COLUMBUS,Miss.(WCBI)—For decades the people who lived around the old Kerr McGee plant in Columbus have been fighting for funds to clean up their neighborhood.
Today, there is real progress. The problem began with Creosote. It has a tar-like smell and is used to keep wood from rotting. At the old plant, it was used on railroad ties, cross switches and timber.
The chemical mix also seeped into the soil over the years. Cleanup is now complete on the second phase of the site.
“It all started right here at the former Kerr McGee Chemical corporation site where a chemical was discovered to be leaving a major impact on the areas. Now, the city is one step closer to correcting the issue,”said WCBI News Reporter Victoria Bailey.
“This ditch was really bad. Trees growing up and we don’t like to see it. It’s nasty and we didn’t like that,”said Seventh Avenue Resident Willie Riley.
It’s taken years to see the difference. Funding was slow, held up by court cases.
Tuesday Columbus City leaders and residents got to look at the newly completed Seventh Avenue Project.
” The first thing we did was come in to investigate where the creosote was so we had to come in and do sampling then we came in and we did air monitoring while we were doing our work to make sure the residents were protected while we were doing the excavation as the creosote was excavated we put it in lined trucks so that it could go to a proper landfill.

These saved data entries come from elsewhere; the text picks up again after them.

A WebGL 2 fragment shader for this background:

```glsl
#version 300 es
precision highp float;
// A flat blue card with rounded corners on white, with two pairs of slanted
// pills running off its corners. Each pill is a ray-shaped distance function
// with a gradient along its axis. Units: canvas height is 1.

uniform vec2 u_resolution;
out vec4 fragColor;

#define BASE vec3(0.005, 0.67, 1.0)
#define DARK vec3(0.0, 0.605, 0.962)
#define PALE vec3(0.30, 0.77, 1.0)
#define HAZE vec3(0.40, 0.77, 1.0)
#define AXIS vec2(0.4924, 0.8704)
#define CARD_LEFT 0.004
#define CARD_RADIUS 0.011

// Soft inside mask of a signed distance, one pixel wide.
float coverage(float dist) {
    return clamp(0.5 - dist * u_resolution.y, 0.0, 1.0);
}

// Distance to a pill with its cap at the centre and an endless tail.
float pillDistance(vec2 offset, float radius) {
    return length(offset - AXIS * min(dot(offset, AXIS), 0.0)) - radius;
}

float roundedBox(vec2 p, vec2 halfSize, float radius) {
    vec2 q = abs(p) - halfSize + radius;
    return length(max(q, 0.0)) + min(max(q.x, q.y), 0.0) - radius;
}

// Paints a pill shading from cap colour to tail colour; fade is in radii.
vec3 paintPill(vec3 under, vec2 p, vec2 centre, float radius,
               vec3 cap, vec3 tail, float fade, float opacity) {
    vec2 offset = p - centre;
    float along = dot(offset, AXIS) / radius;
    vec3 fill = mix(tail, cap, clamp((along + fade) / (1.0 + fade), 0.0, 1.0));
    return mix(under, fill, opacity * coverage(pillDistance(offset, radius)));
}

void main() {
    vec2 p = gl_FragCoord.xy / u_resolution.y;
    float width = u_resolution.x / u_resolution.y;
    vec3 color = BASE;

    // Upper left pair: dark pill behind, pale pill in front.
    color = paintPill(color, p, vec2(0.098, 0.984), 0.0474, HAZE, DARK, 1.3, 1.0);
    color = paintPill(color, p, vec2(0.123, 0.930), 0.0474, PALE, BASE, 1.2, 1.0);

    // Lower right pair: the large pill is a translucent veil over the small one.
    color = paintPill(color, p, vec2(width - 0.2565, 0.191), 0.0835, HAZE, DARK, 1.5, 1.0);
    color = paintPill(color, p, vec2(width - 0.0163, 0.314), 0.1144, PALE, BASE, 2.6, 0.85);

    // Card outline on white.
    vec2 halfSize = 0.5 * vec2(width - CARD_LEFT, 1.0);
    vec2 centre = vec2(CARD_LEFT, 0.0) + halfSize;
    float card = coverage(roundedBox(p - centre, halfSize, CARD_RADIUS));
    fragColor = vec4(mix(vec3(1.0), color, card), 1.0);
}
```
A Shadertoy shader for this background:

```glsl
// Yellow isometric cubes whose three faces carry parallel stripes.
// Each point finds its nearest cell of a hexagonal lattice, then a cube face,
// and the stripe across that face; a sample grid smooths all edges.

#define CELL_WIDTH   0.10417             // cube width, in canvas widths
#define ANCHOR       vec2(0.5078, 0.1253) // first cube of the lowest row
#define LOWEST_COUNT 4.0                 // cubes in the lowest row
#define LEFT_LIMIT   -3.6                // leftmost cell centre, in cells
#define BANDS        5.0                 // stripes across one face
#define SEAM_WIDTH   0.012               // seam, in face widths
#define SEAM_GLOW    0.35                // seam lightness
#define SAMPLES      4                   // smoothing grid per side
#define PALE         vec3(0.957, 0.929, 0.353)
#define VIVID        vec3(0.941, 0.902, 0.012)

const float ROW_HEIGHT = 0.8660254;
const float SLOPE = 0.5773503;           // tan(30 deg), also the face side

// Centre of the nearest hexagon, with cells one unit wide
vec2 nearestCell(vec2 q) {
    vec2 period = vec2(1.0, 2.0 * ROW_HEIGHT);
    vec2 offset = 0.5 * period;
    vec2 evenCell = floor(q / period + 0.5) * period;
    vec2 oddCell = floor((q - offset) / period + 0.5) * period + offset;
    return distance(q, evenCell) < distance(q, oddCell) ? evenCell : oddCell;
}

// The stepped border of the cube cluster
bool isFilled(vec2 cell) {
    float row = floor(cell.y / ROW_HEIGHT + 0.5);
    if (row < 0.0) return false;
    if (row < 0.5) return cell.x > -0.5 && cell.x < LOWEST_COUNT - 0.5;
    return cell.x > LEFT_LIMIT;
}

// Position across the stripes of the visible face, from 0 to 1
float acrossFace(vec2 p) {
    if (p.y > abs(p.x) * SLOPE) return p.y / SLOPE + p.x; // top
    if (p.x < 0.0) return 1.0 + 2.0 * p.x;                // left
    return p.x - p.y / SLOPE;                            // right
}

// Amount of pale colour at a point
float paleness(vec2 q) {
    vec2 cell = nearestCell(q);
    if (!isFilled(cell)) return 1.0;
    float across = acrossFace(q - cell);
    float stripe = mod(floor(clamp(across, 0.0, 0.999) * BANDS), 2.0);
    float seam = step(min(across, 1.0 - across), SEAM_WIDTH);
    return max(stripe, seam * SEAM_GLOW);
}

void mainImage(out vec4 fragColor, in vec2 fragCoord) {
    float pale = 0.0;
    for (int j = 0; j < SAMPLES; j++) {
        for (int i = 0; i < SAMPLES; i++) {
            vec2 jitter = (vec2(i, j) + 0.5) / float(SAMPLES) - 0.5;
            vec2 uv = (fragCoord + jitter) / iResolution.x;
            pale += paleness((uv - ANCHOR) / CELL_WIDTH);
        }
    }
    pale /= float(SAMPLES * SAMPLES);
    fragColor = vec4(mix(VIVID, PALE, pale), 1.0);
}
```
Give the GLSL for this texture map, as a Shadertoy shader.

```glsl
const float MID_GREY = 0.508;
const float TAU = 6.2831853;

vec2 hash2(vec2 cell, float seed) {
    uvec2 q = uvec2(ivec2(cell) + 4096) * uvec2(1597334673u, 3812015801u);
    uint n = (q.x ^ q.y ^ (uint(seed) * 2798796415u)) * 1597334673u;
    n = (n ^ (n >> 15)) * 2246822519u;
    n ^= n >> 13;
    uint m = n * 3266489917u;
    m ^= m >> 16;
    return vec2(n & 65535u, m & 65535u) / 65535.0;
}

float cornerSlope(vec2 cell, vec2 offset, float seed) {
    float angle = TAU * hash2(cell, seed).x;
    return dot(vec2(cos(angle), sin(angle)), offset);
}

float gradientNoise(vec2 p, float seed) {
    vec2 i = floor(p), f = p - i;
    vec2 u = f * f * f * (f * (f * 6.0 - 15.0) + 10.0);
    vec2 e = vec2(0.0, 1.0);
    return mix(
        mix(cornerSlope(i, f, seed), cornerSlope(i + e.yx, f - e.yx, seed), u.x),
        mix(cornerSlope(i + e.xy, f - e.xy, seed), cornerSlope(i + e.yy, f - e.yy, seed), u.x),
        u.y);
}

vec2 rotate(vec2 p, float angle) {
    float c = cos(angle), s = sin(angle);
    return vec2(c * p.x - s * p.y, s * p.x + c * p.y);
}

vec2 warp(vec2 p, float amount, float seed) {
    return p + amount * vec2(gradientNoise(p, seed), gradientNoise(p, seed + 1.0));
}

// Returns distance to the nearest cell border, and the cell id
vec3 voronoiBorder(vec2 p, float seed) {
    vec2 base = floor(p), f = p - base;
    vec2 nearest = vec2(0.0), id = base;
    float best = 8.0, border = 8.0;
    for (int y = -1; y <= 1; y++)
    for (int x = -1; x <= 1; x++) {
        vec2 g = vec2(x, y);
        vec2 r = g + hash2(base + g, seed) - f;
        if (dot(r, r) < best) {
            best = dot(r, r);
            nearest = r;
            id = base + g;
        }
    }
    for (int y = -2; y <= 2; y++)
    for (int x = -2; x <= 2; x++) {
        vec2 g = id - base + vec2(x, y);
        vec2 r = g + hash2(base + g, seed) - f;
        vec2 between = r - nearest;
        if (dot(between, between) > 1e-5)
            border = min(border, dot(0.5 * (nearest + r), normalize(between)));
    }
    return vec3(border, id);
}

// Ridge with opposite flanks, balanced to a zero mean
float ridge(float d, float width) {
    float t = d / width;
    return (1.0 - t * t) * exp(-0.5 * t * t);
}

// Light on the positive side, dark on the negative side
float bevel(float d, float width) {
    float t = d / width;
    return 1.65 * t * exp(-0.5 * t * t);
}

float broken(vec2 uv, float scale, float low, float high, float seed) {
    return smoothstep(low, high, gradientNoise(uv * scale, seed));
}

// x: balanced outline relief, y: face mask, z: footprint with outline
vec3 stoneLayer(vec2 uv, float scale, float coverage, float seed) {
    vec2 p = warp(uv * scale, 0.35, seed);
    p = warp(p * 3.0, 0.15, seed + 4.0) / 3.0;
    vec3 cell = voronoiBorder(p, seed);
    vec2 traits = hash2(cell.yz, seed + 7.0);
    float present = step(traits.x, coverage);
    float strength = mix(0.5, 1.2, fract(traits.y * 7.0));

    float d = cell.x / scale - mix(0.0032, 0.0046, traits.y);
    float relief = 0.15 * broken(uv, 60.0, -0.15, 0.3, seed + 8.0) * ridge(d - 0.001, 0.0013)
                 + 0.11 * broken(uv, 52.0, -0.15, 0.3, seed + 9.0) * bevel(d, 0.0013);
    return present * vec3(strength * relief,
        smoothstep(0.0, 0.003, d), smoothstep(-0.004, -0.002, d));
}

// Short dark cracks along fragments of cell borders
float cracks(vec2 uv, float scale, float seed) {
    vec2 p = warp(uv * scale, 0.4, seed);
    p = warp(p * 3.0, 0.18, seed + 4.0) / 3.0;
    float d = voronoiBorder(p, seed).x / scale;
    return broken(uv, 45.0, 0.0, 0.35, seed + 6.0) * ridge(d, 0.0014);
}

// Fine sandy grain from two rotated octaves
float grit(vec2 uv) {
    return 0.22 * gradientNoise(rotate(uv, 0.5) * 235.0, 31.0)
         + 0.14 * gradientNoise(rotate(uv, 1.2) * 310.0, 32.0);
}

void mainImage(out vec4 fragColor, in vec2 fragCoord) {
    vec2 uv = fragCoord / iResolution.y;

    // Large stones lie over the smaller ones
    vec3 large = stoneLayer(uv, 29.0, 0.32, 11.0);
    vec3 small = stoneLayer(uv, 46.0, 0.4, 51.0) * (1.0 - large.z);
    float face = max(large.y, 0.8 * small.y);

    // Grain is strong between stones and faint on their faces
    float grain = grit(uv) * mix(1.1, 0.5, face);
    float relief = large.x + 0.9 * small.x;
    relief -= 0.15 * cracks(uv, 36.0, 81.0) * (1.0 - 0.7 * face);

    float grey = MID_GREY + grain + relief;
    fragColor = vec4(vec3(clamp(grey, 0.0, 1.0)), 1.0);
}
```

We also had some tanks here to remove any water that might be in the ditches,”said Environmental Program Director Laurie Gorton.
Ninty percent of the project team consisted of local, minority-owned contractors and laborers.
Gorton says it’s definitely a team effort when ensuring the community’s safety.
“One of the main things we wanted to do was to prevent the creosote from moving in the ditches and also down toward the creek but one of the other dangers of the creosote when it’s in the ground it will bleed chemicals into the ground water over time,”said Gorton.
Team members involved with the project say it’s nice to highlight the good things taking place in the city.
” Well you know most of the times you have some nay sayers who are always saying that there is no progress going on in the city and around the city and this project here is another aspect to show that there are things that’s going on within the city to improve certain areas,”said Columbus Mayor Robert Smith.
Ground water assessment Division Director
“This is great to be able to have a portion of this project complete and be able to provide the community a safer place for them to grow up in and their kids to play,”said ground water assessment division director Lynn Chambers.
“Mayor Smith adds another clean up project for the site is scheduled to start mid-summer 2017″said Bailey.
Though the corporation shut down in the early 2000’s the full funding from the settlement wasn’t in place with the trust until 2015.
The Seventh Avenue Box Culvert Project was completed ahead of schedule and below the original 2.8 million dollar budget.